> ACTIVITY: Every line below that holds the string "orange" should be copied.

> SOURCE INFORMATION:
====================

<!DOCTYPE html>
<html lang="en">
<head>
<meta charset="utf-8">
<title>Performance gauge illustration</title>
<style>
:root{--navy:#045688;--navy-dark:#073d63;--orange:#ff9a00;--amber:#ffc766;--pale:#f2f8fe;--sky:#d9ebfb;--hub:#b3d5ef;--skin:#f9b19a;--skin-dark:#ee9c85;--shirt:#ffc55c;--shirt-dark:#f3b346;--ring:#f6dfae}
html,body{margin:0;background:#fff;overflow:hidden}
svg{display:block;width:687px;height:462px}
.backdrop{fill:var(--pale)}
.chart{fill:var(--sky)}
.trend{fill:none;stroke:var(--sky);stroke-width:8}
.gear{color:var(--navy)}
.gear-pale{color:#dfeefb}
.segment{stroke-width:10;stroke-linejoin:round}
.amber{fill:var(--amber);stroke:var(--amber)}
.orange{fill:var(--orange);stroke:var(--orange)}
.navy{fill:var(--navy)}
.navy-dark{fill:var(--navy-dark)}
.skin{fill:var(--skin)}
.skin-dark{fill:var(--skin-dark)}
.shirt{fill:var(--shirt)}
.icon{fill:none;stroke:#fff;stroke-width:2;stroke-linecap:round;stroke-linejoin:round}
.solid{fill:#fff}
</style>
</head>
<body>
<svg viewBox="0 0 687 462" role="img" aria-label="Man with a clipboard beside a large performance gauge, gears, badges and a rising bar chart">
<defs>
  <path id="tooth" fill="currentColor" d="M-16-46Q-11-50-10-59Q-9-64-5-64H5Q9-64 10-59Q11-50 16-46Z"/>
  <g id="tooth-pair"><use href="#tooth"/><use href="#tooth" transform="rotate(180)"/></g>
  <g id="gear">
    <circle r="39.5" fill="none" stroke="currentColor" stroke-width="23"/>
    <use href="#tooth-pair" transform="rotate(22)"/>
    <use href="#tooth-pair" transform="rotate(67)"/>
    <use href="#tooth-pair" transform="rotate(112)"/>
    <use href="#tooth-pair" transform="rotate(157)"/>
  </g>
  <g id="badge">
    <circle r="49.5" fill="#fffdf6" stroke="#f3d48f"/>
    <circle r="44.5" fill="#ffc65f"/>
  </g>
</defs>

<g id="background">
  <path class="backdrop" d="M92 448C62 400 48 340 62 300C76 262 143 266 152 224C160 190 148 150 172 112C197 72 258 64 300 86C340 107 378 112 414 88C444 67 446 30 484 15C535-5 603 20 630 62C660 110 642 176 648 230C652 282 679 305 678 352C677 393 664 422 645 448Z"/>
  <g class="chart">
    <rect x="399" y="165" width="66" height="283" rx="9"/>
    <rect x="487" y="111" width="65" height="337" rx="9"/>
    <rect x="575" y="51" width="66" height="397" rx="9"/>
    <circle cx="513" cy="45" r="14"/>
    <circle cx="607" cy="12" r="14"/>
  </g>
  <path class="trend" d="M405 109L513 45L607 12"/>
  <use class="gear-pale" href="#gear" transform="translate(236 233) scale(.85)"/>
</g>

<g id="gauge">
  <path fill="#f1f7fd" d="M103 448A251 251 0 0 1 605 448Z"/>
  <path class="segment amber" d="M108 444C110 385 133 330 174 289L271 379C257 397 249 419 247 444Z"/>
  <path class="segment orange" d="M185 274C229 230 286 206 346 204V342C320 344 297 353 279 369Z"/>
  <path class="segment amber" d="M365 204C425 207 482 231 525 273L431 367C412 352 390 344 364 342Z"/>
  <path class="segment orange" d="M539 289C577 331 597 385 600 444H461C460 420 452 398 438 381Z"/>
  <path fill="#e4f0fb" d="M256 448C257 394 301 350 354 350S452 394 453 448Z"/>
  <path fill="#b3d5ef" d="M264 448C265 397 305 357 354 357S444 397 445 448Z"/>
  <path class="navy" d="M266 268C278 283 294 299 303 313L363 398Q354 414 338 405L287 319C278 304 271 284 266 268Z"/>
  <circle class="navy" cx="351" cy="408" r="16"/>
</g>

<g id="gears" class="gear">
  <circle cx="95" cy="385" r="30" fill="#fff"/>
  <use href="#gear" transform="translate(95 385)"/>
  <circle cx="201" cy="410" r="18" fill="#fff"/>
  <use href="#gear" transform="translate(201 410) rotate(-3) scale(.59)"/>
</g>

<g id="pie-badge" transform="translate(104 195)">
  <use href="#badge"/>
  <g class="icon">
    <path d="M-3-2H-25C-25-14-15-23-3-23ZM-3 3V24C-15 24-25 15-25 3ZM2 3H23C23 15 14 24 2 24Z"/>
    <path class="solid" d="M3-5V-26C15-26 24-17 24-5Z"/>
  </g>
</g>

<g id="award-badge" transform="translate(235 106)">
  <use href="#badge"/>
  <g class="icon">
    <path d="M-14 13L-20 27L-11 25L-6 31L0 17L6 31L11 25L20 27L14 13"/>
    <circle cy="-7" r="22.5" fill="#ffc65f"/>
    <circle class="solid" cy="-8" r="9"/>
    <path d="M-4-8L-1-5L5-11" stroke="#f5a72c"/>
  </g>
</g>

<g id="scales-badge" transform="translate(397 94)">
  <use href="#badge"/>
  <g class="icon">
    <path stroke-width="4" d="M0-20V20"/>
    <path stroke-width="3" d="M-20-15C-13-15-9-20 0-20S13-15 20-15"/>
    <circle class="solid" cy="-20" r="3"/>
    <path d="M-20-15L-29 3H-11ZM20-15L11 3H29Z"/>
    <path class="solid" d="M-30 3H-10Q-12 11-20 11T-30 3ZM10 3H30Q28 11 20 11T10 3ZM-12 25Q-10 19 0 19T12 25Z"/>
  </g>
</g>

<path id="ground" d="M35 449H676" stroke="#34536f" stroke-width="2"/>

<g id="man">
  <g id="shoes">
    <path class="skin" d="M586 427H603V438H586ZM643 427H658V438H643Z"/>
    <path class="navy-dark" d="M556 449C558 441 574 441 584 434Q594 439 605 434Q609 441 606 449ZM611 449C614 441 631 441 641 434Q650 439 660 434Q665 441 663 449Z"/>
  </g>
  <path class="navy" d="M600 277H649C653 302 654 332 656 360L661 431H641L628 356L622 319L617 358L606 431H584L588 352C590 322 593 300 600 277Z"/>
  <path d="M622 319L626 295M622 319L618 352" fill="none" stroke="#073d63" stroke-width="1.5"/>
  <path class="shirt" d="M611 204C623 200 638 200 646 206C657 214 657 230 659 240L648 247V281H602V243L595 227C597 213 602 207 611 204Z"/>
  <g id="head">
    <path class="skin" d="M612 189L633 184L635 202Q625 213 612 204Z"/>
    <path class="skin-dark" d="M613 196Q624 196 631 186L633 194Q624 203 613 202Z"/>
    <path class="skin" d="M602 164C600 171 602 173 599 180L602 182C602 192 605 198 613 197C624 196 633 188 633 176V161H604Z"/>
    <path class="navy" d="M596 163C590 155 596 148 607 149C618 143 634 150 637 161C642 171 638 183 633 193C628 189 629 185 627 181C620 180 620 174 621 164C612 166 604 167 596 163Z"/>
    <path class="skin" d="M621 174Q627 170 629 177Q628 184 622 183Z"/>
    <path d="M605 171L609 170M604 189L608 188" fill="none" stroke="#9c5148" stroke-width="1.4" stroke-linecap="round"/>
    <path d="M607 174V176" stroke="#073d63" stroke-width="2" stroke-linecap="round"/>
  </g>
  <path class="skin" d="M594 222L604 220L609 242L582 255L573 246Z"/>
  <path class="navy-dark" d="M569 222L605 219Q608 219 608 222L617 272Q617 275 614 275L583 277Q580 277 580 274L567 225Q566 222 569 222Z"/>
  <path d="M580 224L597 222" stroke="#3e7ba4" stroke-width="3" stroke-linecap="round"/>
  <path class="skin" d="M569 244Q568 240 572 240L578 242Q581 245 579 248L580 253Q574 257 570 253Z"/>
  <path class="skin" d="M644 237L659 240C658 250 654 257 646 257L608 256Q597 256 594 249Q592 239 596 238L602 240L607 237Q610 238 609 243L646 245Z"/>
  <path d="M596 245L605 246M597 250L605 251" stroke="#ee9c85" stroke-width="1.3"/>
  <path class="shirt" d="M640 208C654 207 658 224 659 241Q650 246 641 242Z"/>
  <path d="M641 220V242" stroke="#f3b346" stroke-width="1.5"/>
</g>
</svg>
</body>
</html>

====================

> WRITTEN ANSWER:
:root{--navy:#045688;--navy-dark:#073d63;--orange:#ff9a00;--amber:#ffc766;--pale:#f2f8fe;--sky:#d9ebfb;--hub:#b3d5ef;--skin:#f9b19a;--skin-dark:#ee9c85;--shirt:#ffc55c;--shirt-dark:#f3b346;--ring:#f6dfae}
.orange{fill:var(--orange);stroke:var(--orange)}
  <path class="segment orange" d="M185 274C229 230 286 206 346 204V342C320 344 297 353 279 369Z"/>
  <path class="segment orange" d="M539 289C577 331 597 385 600 444H461C460 420 452 398 438 381Z"/>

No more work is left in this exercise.